• **REQUIRED WORK**
Examine the entries below, count the lines holding the string "tone", and respond with the number only.

• **MATERIAL PROVIDED**

━━━━━━━━━━━━━━━━

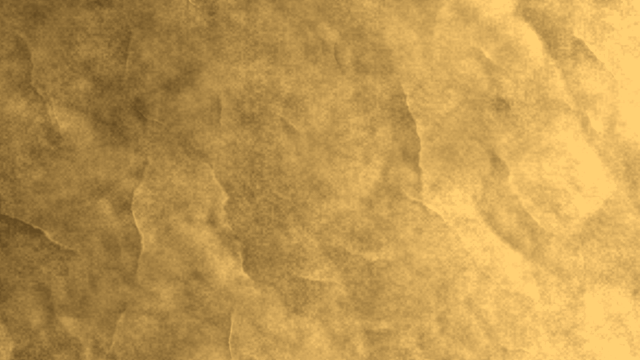
Reproduce this texture procedurally as a Shadertoy shader.

```glsl
// Crumpled tan paper, lit warmly from the right.
// A side-to-side light gradient is shaded by soft folded relief and scattered
// creases (bright lip, wide shadow), then mottled with stains and fine fibres.

const vec3 DARK_TAN = vec3(0.51, 0.39, 0.19);
const vec3 LIGHT_TAN = vec3(0.95, 0.76, 0.42);
const float LEFT_LIGHT = 0.08;      // tone at the left edge, 0 dark to 1 light
const float RIGHT_LIGHT = 1.06;     // tone at the right edge
const float FOLD_ANGLE = -1.05;     // main direction of the folds
const float ANGLE_SPREAD = 1.7;
const float RELIEF_STRENGTH = 0.062;
const float STAIN_STRENGTH = 0.75;
const float MOTTLE_STRENGTH = 0.48;
const float FIBRE_STRENGTH = 0.30;
const float GRAIN_STRENGTH = 0.24;
const int CREASE_COLUMNS = 7;
const int CREASE_ROWS = 4;
const float SHADOW_DEPTH = 0.32;
const float LIP_LIGHT = 0.30;

float hash(vec2 p) {
    return fract(sin(dot(p, vec2(127.1, 311.7))) * 43758.5453);
}

float noise(vec2 p) {
    vec2 cell = floor(p);
    vec2 f = fract(p);
    f = f * f * (3.0 - 2.0 * f);
    float low = mix(hash(cell), hash(cell + vec2(1.0, 0.0)), f.x);
    float high = mix(hash(cell + vec2(0.0, 1.0)), hash(cell + 1.0), f.x);
    return mix(low, high, f.y);
}

float fbm(vec2 p) {
    float sum = 0.0;
    float weight = 0.5;
    for (int i = 0; i < 5; i++) {
        sum += weight * noise(p);
        p = mat2(1.6, 1.2, -1.2, 1.6) * p + 7.3;
        weight *= 0.5;
    }
    return sum;
}

vec2 bend(vec2 p) {
    return vec2(fbm(p * 4.5 + 3.1), fbm(p * 4.5 + 19.7)) - 0.48;
}

// Height of the sheet: ridged noise, long folds plus small crumples.
float sheetHeight(vec2 p) {
    float c = cos(FOLD_ANGLE);
    float s = sin(FOLD_ANGLE);
    vec2 q = vec2(c * p.x + s * p.y, c * p.y - s * p.x);
    q = q * vec2(1.7, 2.8) + 0.6 * bend(p * 0.6);
    float height = abs(noise(q + 4.6) - 0.5);
    height += 0.34 * abs(noise(q.yx * vec2(2.1, 2.9) + 9.2) - 0.5);
    return height + 0.13 * abs(noise(q * vec2(5.5, 4.2) + 2.4) - 0.5);
}

float relief(vec2 p) {
    vec2 toLight = vec2(0.008, 0.003);
    return (sheetHeight(p - toLight) - sheetHeight(p + toLight)) / 0.016;
}

// One crease: shadow on one side, glow and a thin broken lip on the other.
float crease(vec2 q, float angle, float reach, float width, float side) {
    vec2 dir = vec2(cos(angle), sin(angle));
    float along = dot(q, dir);
    float across = side * dot(q, vec2(-dir.y, dir.x));
    float fade = 1.0 - smoothstep(0.2 * reach, reach, abs(along));
    float lit = smoothstep(-0.006, 0.006, across);
    float shadow = (1.0 - lit) * exp(-abs(across) / width);
    float glow = lit * exp(-abs(across) / (0.4 * width));
    float lip = exp(-pow((across - 0.004) / 0.005, 2.0));
    lip *= smoothstep(0.35, 0.7, noise(vec2(along * 22.0, angle * 40.0)));
    return fade * (LIP_LIGHT * (0.5 * glow + 0.7 * lip) - SHADOW_DEPTH * shadow);
}

float creases(vec2 p, float aspect) {
    vec2 warped = p + 0.17 * bend(p) + 0.03 * bend(p * 3.5);
    vec2 grid = vec2(float(CREASE_COLUMNS), float(CREASE_ROWS));
    float sum = 0.0;
    for (int i = 0; i < CREASE_COLUMNS; i++) {
        for (int j = 0; j < CREASE_ROWS; j++) {
            vec2 id = vec2(float(i), float(j));
            vec2 jitter = vec2(hash(id + 2.7), hash(id + 13.4));
            vec2 center = (id + jitter) / grid * vec2(aspect, 1.0);
            float angle = FOLD_ANGLE + ANGLE_SPREAD * (hash(id + 31.9) - 0.5);
            float size = pow(hash(id + 47.2), 2.0);
            float reach = mix(0.06, 0.32, size);
            float width = mix(0.015, 0.08, size);
            float side = hash(id + 61.8) < 0.7 ? 1.0 : -1.0;
            float power = mix(0.25, 1.0, hash(id + 83.5));
            sum += power * crease(warped - center, angle, reach, width, side);
        }
    }
    return sum;
}

void mainImage(out vec4 fragColor, in vec2 fragCoord) {
    vec2 p = fragCoord / iResolution.y;
    float aspect = iResolution.x / iResolution.y;

    // Broad light and folded form
    float tone = mix(LEFT_LIGHT, RIGHT_LIGHT, p.x / aspect);
    tone += RELIEF_STRENGTH * relief(p);
    tone += creases(p, aspect);

    // Cloudy stains and small mottling
    tone += STAIN_STRENGTH * (fbm(p * 2.8 + 11.0) - 0.48);
    tone += MOTTLE_STRENGTH * (fbm(p * vec2(17.0, 21.0) + 5.0) - 0.48);

    // Paper fibres and fine grain, stronger in some patches
    float patches = mix(0.7, 1.3, noise(p * 7.0 + 21.0));
    float fibre = fbm(p * vec2(60.0, 75.0) + 3.0) - 0.48;
    float grain = noise(p * 165.0) - 0.5;
    tone += patches * (FIBRE_STRENGTH * fibre + GRAIN_STRENGTH * grain);

    // Keep highlights and shadows soft
    tone = clamp(tone, -0.25, 1.16);
    fragColor = vec4(mix(DARK_TAN, LIGHT_TAN, tone), 1.0);
}
```
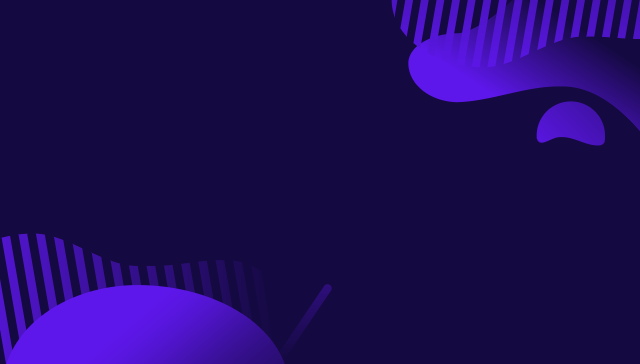
Write a WebGL 1 fragment shader that draws this background.

```glsl
precision highp float;
// Dark indigo background with violet gradient blobs and fading slanted stripes in two corners.

uniform vec2 u_resolution;

#define CANVAS vec2(7.68, 4.38)
#define NIGHT vec3(0.078, 0.036, 0.25)
#define VIOLET vec3(0.367, 0.09, 0.922)
#define LEFT_PERIOD 0.21
#define RIGHT_PERIOD 0.1875
#define STRIPE_SLANT 0.173
#define STRIPE_FILL 0.5

float pixel; // size of one pixel in canvas units

float cover(float d) {
    return clamp(0.5 - d / pixel, 0.0, 1.0);
}

vec3 tint(float amount) {
    return mix(NIGHT, VIOLET, clamp(amount, 0.0, 1.0));
}

// Approximate signed distance to an ellipse centred on the origin
float ellipse(vec2 p, vec2 r) {
    float k = length(p / r);
    return k * (k - 1.0) / max(length(p / (r * r)), 0.001);
}

float segment(vec2 p, vec2 a, vec2 b) {
    vec2 ab = b - a;
    return length(p - a - ab * clamp(dot(p - a, ab) / dot(ab, ab), 0.0, 1.0));
}

float smoothMax(float a, float b, float k) {
    float h = max(k - abs(a - b), 0.0) / k;
    return max(a, b) + 0.25 * h * h * k;
}

// Distance to repeated bands, with one band centred on x = 0
float stripes(float x, float period) {
    return abs(mod(x + 0.5 * period, period) - 0.5 * period) - 0.5 * STRIPE_FILL * period;
}

// Dome at the lower left
float dome(vec2 p) {
    vec2 q = p - vec2(1.65, 4.68);
    return ellipse(q, vec2(q.x < 0.0 ? 1.62 : 1.82, 1.25));
}

// Wavy upper limit of the lower left stripes
float leftWave(float x) {
    float lip = max(0.4 - x, 0.0);
    float drop = max(x - 2.7, 0.0);
    return 2.81 + 0.35 * lip * lip + 0.39 * smoothstep(0.4, 1.65, x)
         - 0.07 * smoothstep(1.85, 2.65, x) + 0.5 * drop * drop + 0.5 * drop * drop * drop;
}

// Flowing blob at the upper right: a round cap joined to two curves
float blob(vec2 p) {
    vec2 q = p - vec2(5.5, 0.76);
    if (q.x < 0.0) return ellipse(q, vec2(0.6, q.y < 0.0 ? 0.36 : 0.47));
    float top = 0.4 - 0.4 * pow(q.x / 0.65, 1.5);
    float bend = max(p.x - 6.75, 0.0) / 0.93;
    float bottom = 1.23 - 0.19 * smoothstep(5.45, 6.7, p.x) + 0.54 * bend * bend;
    return max(top - p.y, p.y - bottom);
}

// Region holding the upper right stripes
float rightRegion(vec2 p) {
    float x = p.x - 5.83;
    if (x < 0.0) return ellipse(vec2(x, p.y), vec2(1.13, 0.81));
    return p.y - 0.81 + 0.37 * smoothstep(5.8, 7.0, p.x) - 0.03 * smoothstep(7.1, 7.68, p.x);
}

// Small rounded cap with a wavy underside
float cap(vec2 p) {
    vec2 q = p - vec2(6.85, 1.63);
    float body = length(vec2(q.x, min(q.y, 0.0))) - 0.41;
    float underside = 1.72 - 0.07 * smoothstep(6.48, 6.72, p.x)
                    + 0.1 * smoothstep(6.75, 7.17, p.x);
    return smoothMax(body, p.y - underside, 0.08);
}

void main() {
    // Canvas units, with y running down from the top edge
    vec2 p = gl_FragCoord.xy / u_resolution;
    p = vec2(p.x, 1.0 - p.y) * CANVAS;
    pixel = CANVAS.x / u_resolution.x;
    vec3 color = NIGHT;

    // Lower left: fading stripes, faint streak, dome
    float bands = stripes(p.x - 0.07 - STRIPE_SLANT * (p.y - 2.85), LEFT_PERIOD);
    float leftMask = cover(max(bands, leftWave(p.x) - p.y));
    color = mix(color, tint(0.84 - 0.25 * p.x), leftMask);
    float streak = segment(p, vec2(3.33, 4.36), vec2(3.93, 3.47)) - 0.05;
    color = mix(color, tint(0.32 * (4.3 - p.y) / 0.85 + 0.02), cover(streak));
    float domeShade = smoothstep(3.85, 5.7, dot(p, vec2(0.65, 0.76)));
    color = mix(color, tint(1.0 - 0.72 * domeShade), cover(dome(p)));

    // Upper right: blob, stripes, small cap
    float blobShade = (dot(p, vec2(0.55, -0.83)) - 2.3) / 1.27;
    color = mix(color, tint(1.0 - blobShade), cover(blob(p)));
    bands = stripes(p.x - 4.91 + STRIPE_SLANT * p.y, RIGHT_PERIOD);
    float rightMask = cover(max(bands, rightRegion(p)));
    color = mix(color, tint(0.76 + 0.26 * p.y - 0.06 * max(p.x - 6.0, 0.0)), rightMask);
    float capShade = dot(p - vec2(6.45, 1.7), vec2(0.3, -0.3));
    color = mix(color, tint(0.93 - capShade), cover(cap(p)));

    gl_FragColor = vec4(color, 1.0);
}
```
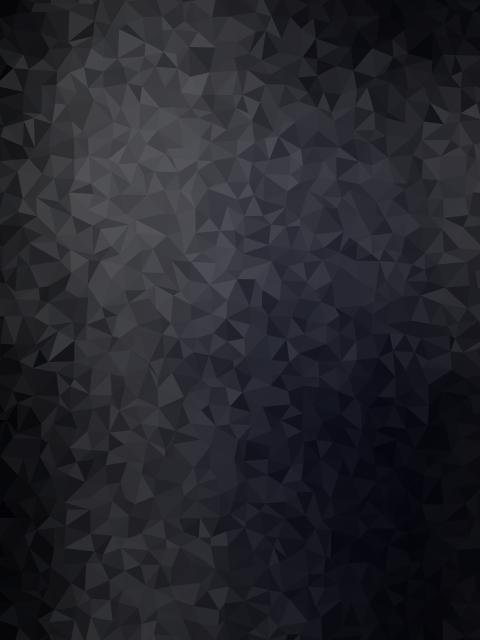
A Shadertoy shader for this background:

```glsl
const float CELLS = 36.0;    // grid cells per canvas height
const float JITTER = 0.8;    // vertex displacement range, in cells
const float SCATTER = 0.09;  // random offset of the shading position
const float RIDGE_X = 0.29;  // centre of the bright vertical band

float hash(vec2 p) {
    return fract(sin(dot(p, vec2(127.1, 311.7))) * 43758.55);
}

vec2 hash2(vec2 p) {
    return vec2(hash(p), hash(p + 57.3));
}

float bell(float d, float width) {
    d /= width;
    return exp(-d * d);
}

float cross2(vec2 a, vec2 b) {
    return a.x * b.y - a.y * b.x;
}

vec2 gridVertex(vec2 id) {
    return id + JITTER * (hash2(id) - 0.5);
}

// Broad light: a bright band, fading fast to the left and slowly to the right
float lightLevel(vec2 uv) {
    float peak = 0.165 + 0.14 * bell(uv.y - 0.75, uv.y > 0.75 ? 0.2 : 0.28);
    float band = (uv.y - 0.65) / 0.24;
    float middle = exp(-band * band * band * band);
    float d = uv.x - RIDGE_X;
    float left = bell(d, 0.22 + 0.1 * middle);
    float right = mix(bell(d, 0.34), 1.0, 0.13 + 0.4 * middle);
    float rim = 0.025 * smoothstep(0.85, 1.0, uv.x);
    return peak * (d < 0.0 ? left : right) + rim;
}

vec3 facetColor(vec2 uv, vec2 seed) {
    vec2 spot = uv + SCATTER * (hash2(seed + 11.7) - 0.5);
    float level = lightLevel(spot);
    float contrast = min(0.004 + 0.28 * level, 0.045);
    level += contrast * (2.0 * hash(seed + 3.1) - 1.0);
    float blue = 0.012 + 0.035 * bell(uv.x - 0.65, 0.3) * bell(uv.y - 0.42, 0.45);
    return max(vec3(level) + blue * vec3(-0.1, 0.0, 1.0), 0.0);
}

// Signed distance to a line, positive on its left side
float edgeDistance(vec2 p, vec2 a, vec2 b) {
    return cross2(normalize(b - a), p - a);
}

float triangleCoverage(vec2 p, vec2 a, vec2 b, vec2 c, float pixel) {
    float side = sign(cross2(b - a, c - a));
    float d = min(side * edgeDistance(p, a, b),
              min(side * edgeDistance(p, b, c), side * edgeDistance(p, c, a)));
    return clamp(0.5 + d / pixel, 0.0, 1.0);
}

// Premultiplied facet colour, coverage in alpha
vec4 facet(vec2 p, vec2 a, vec2 b, vec2 c, vec2 seed, float pixel, vec2 toUv) {
    float cover = triangleCoverage(p, a, b, c, pixel);
    if (cover <= 0.0) return vec4(0.0);
    return cover * vec4(facetColor((a + b + c) / 3.0 * toUv, seed), 1.0);
}

// A diagonal lies inside the quad when the other corners are on opposite sides
bool splits(vec2 a, vec2 c, vec2 b, vec2 d) {
    return cross2(c - a, b - a) * cross2(c - a, d - a) < 0.0;
}

void mainImage(out vec4 fragColor, in vec2 fragCoord) {
    float pixel = CELLS / iResolution.y;
    vec2 p = fragCoord * pixel;
    vec2 toUv = 1.0 / (iResolution.xy * pixel);
    vec2 cell = floor(p);
    vec4 sum = vec4(0.0);

    // Each jittered quad is cut into two facets along its shorter valid diagonal
    for (int j = -1; j <= 1; j++) {
        for (int i = -1; i <= 1; i++) {
            vec2 id = cell + vec2(i, j);
            vec2 a = gridVertex(id);
            vec2 b = gridVertex(id + vec2(1.0, 0.0));
            vec2 c = gridVertex(id + vec2(1.0, 1.0));
            vec2 d = gridVertex(id + vec2(0.0, 1.0));
            bool shorter = distance(a, c) < distance(b, d);
            bool useAC = splits(a, c, b, d) && (shorter || !splits(b, d, a, c));
            vec2 seed = id + 0.25;
            if (useAC) {
                sum += facet(p, a, b, c, seed, pixel, toUv);
                sum += facet(p, a, c, d, seed + 0.5, pixel, toUv);
            } else {
                sum += facet(p, a, b, d, seed, pixel, toUv);
                sum += facet(p, b, c, d, seed + 0.5, pixel, toUv);
            }
        }
    }
    fragColor = vec4(sum.rgb / max(sum.a, 0.001), 1.0);
}
```
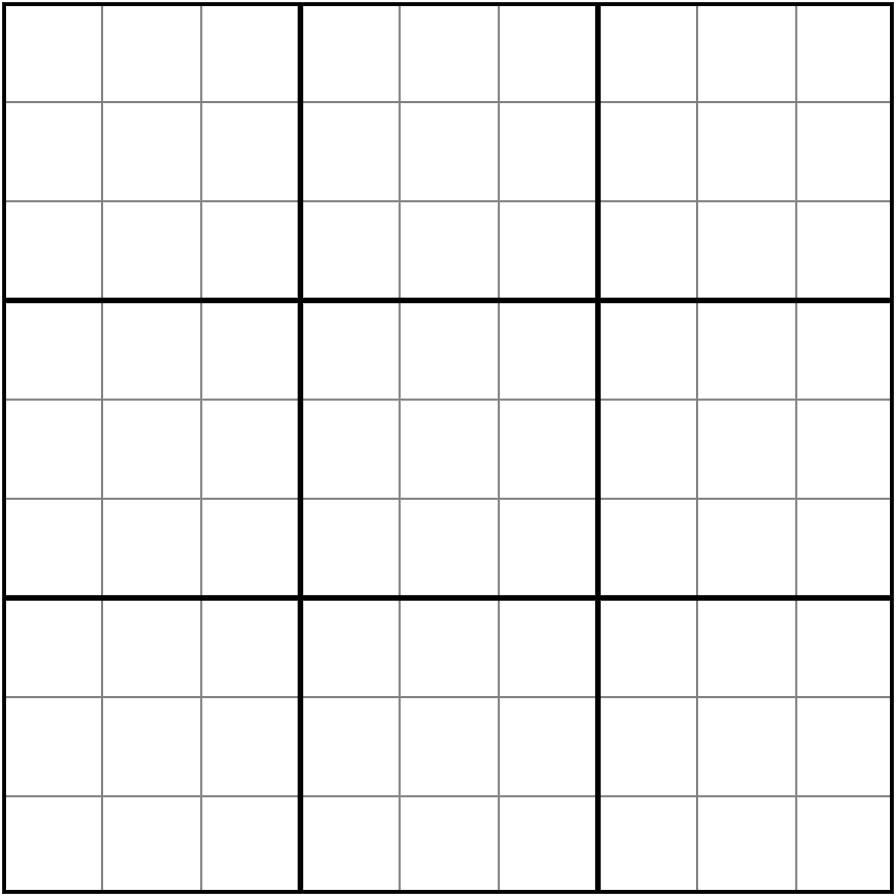
Write a WebGL 2 fragment shader that draws this pattern.

```glsl
#version 300 es
precision highp float;
// Draws a white nine-by-nine grid: thin grey cell lines, thick black block lines and a black frame.

uniform vec2 u_resolution;
out vec4 fragColor;

const vec3 PAPER = vec3(1.0);
const vec3 GREY_INK = vec3(0.49);
const vec3 BLACK_INK = vec3(0.005);

const float CELLS = 9.0;
const float CELLS_PER_BLOCK = 3.0;
const float CELL_PITCH = 0.11068;
const float GRID_START = 0.00326;
const float THIN_WIDTH = 0.0023;
const float THICK_WIDTH = 0.0062;
const float FRAME_WIDTH = 0.0044;
const float FRAME_HALF_SIZE = 0.4954;

// Share of a pixel covered by a line whose centre lies at the given distance.
float lineCoverage(float dist, float width, float pixel) {
    float high = min(dist + 0.5 * pixel, 0.5 * width);
    float low = max(dist - 0.5 * pixel, -0.5 * width);
    return clamp((high - low) / pixel, 0.0, 1.0);
}

// Coverage by the nearest inner line on one axis: x is thin, y is thick.
vec2 gridCoverage(float coord, float pixel) {
    float index = clamp(round((coord - GRID_START) / CELL_PITCH), 1.0, CELLS - 1.0);
    float dist = coord - GRID_START - index * CELL_PITCH;
    bool isBlockEdge = mod(index + 0.5, CELLS_PER_BLOCK) < 1.0;
    return isBlockEdge
        ? vec2(0.0, lineCoverage(dist, THICK_WIDTH, pixel))
        : vec2(lineCoverage(dist, THIN_WIDTH, pixel), 0.0);
}

// Signed distance to a centred square.
float squareDistance(vec2 point, float halfSize) {
    vec2 offset = abs(point) - halfSize;
    return max(offset.x, offset.y);
}

void main() {
    vec2 canvas = gl_FragCoord.xy / u_resolution;
    float pixel = 1.0 / min(u_resolution.x, u_resolution.y);

    // Inner lines, counted from the upper left and clipped to the frame.
    float frameDist = squareDistance(canvas - 0.5, FRAME_HALF_SIZE);
    float inside = clamp(0.5 - frameDist / pixel, 0.0, 1.0);
    vec2 columns = gridCoverage(canvas.x, pixel);
    vec2 rows = gridCoverage(1.0 - canvas.y, pixel);
    vec2 lines = max(columns, rows) * inside;

    // Black lines and the frame lie over the grey ones.
    float frame = lineCoverage(frameDist, FRAME_WIDTH, pixel);
    vec3 color = mix(PAPER, GREY_INK, lines.x);
    color = mix(color, BLACK_INK, max(lines.y, frame));
    fragColor = vec4(color, 1.0);
}
```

━━━━━━━━━━━━━━━━

• **SOLUTION FOR THIS PROBLEM**
10